A bill that will be introduced later this month in the West Virginia Legislature seeks to create a statewide program to help pay for the demolition of dilapidated structures across the Mountain State. The legislation, which is being introduced by Sen. Chandler Swope, R-6th District, will help localities with the cost of tearing down abandoned houses and buildings that are eyesores and pose public health issues.
Here in southern West Virginia, most of us can pinpoint an abandoned structure that is in a state of disrepair in our individual communities, neighborhoods and towns. Some of these buildings are in danger of falling down.
Of course, finding the funding that is necessary to demolish these eyesores has always been a problem.
Swope, the founder and past president of Swope Construction Company in Bluefield, correctly points to McDowell County as an area in particular need of assistance. Officials estimate that there are between 5,000 to 8,000 abandoned homes and buildings in McDowell County alone that need to come down.
Swope’s proposed legislation will authorize the Department of Environmental Protection (DEP) to create and administer the program as an extension of the REAP (Rehabilitation Environmental Action Plan) program. He believes the measure will have strong support in the Republican-controlled House and Senate.
Swope actually started working on a demolition project two years ago that initially focused on McDowell County.
Early in 2018 he spearheaded the Clean Up McDowell campaign that also includes bringing sewer, water and broadband services to the county’s communities. The plan was to first focus on removing abandoned buildings and houses in the county.

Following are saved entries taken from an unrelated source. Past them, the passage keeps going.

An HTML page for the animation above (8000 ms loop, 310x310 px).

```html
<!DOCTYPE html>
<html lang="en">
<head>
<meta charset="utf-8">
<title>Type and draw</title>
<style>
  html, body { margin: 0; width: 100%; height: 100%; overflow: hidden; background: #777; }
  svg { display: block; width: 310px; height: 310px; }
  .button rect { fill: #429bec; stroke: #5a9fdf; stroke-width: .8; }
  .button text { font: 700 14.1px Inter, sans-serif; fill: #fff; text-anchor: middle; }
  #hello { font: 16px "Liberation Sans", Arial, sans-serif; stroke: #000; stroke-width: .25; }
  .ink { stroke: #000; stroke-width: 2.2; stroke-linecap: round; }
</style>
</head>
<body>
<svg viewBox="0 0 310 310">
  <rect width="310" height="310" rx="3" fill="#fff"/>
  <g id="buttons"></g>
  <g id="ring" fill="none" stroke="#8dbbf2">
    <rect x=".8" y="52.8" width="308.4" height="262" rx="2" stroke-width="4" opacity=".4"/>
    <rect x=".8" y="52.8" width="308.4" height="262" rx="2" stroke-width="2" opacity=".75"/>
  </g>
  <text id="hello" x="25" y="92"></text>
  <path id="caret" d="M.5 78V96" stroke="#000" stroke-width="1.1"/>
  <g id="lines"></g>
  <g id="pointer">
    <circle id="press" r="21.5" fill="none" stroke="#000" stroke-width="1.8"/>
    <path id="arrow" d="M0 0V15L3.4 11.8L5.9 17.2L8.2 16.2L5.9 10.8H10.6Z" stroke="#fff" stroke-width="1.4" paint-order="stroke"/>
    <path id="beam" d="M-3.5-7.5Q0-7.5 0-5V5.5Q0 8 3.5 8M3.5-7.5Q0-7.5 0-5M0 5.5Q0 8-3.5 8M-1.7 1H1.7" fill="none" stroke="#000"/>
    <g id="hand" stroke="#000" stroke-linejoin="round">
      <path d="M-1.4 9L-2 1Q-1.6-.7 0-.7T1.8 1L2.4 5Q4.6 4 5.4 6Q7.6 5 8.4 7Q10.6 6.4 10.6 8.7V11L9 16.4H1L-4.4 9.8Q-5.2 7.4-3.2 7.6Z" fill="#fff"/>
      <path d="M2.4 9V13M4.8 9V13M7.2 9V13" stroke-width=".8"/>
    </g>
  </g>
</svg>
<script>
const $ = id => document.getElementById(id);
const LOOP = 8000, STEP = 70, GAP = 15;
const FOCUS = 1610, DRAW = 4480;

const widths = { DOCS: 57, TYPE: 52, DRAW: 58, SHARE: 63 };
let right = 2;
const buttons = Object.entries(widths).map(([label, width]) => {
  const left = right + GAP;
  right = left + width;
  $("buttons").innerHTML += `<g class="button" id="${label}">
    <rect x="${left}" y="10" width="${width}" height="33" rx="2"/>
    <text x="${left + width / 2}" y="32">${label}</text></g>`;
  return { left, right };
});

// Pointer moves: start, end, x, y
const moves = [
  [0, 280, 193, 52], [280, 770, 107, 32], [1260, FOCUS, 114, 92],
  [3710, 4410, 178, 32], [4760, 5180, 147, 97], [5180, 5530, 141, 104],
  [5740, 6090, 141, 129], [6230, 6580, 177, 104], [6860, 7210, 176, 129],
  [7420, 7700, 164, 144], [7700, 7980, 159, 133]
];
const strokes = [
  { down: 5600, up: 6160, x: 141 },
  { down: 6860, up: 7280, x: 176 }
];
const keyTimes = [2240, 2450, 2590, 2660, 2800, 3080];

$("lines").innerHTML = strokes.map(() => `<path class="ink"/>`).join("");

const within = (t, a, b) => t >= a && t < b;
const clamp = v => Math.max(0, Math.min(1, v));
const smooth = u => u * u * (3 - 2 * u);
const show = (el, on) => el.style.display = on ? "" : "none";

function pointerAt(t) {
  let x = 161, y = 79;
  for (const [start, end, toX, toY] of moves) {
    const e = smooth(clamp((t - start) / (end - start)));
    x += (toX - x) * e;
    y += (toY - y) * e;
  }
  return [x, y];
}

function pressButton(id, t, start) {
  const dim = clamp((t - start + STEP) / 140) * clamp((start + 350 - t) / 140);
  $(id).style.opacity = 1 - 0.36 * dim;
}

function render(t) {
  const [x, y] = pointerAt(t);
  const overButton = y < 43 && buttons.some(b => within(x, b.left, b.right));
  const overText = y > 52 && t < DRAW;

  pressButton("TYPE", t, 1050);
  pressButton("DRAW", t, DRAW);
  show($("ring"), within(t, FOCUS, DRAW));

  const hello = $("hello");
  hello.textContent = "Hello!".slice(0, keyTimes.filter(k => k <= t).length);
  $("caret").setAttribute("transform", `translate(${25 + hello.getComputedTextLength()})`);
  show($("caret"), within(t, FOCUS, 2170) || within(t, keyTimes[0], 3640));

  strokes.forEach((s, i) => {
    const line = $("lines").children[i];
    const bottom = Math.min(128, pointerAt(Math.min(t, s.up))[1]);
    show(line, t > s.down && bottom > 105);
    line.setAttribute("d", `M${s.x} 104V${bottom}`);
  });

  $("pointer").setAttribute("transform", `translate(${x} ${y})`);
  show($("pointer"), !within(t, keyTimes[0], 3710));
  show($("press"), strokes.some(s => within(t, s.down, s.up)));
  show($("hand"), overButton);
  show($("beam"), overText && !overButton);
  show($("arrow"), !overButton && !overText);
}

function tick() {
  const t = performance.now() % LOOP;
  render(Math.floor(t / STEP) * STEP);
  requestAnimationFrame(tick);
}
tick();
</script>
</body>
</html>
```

Swope’s idea was to enlist the help of the National Guard to dispose of the debris and start looking for money to pay for the demolitions. However, with the cost of demolishing a house about $5,000, the price tag for McDowell County alone was estimated at between $25 million to $40 million.
At that point, Swope realized it would have to be a statewide initiative to help all counties, with a continuing source of revenue earmarked for the work. So he took the idea to Gov. Jim Justice, who liked the concept and urged him to develop it with the help of the National Guard.
“Last year, the governor assigned this to the National Guard but they were so busy they didn’t do it,” Swope told the Daily Telegraph last month. “This year the governor gave me the OK to write it and authorize DEP. We got it done and it’s ready to be introduced.”
Swope’s bill is important, and it merits full consideration in the Legislature.
Having a dedicated source of state funding to assist with the removal of dilapidated and blighted structures will help to enhance our individual communities, towns and neighborhoods.
When the blight is removed, there is additional room for growth.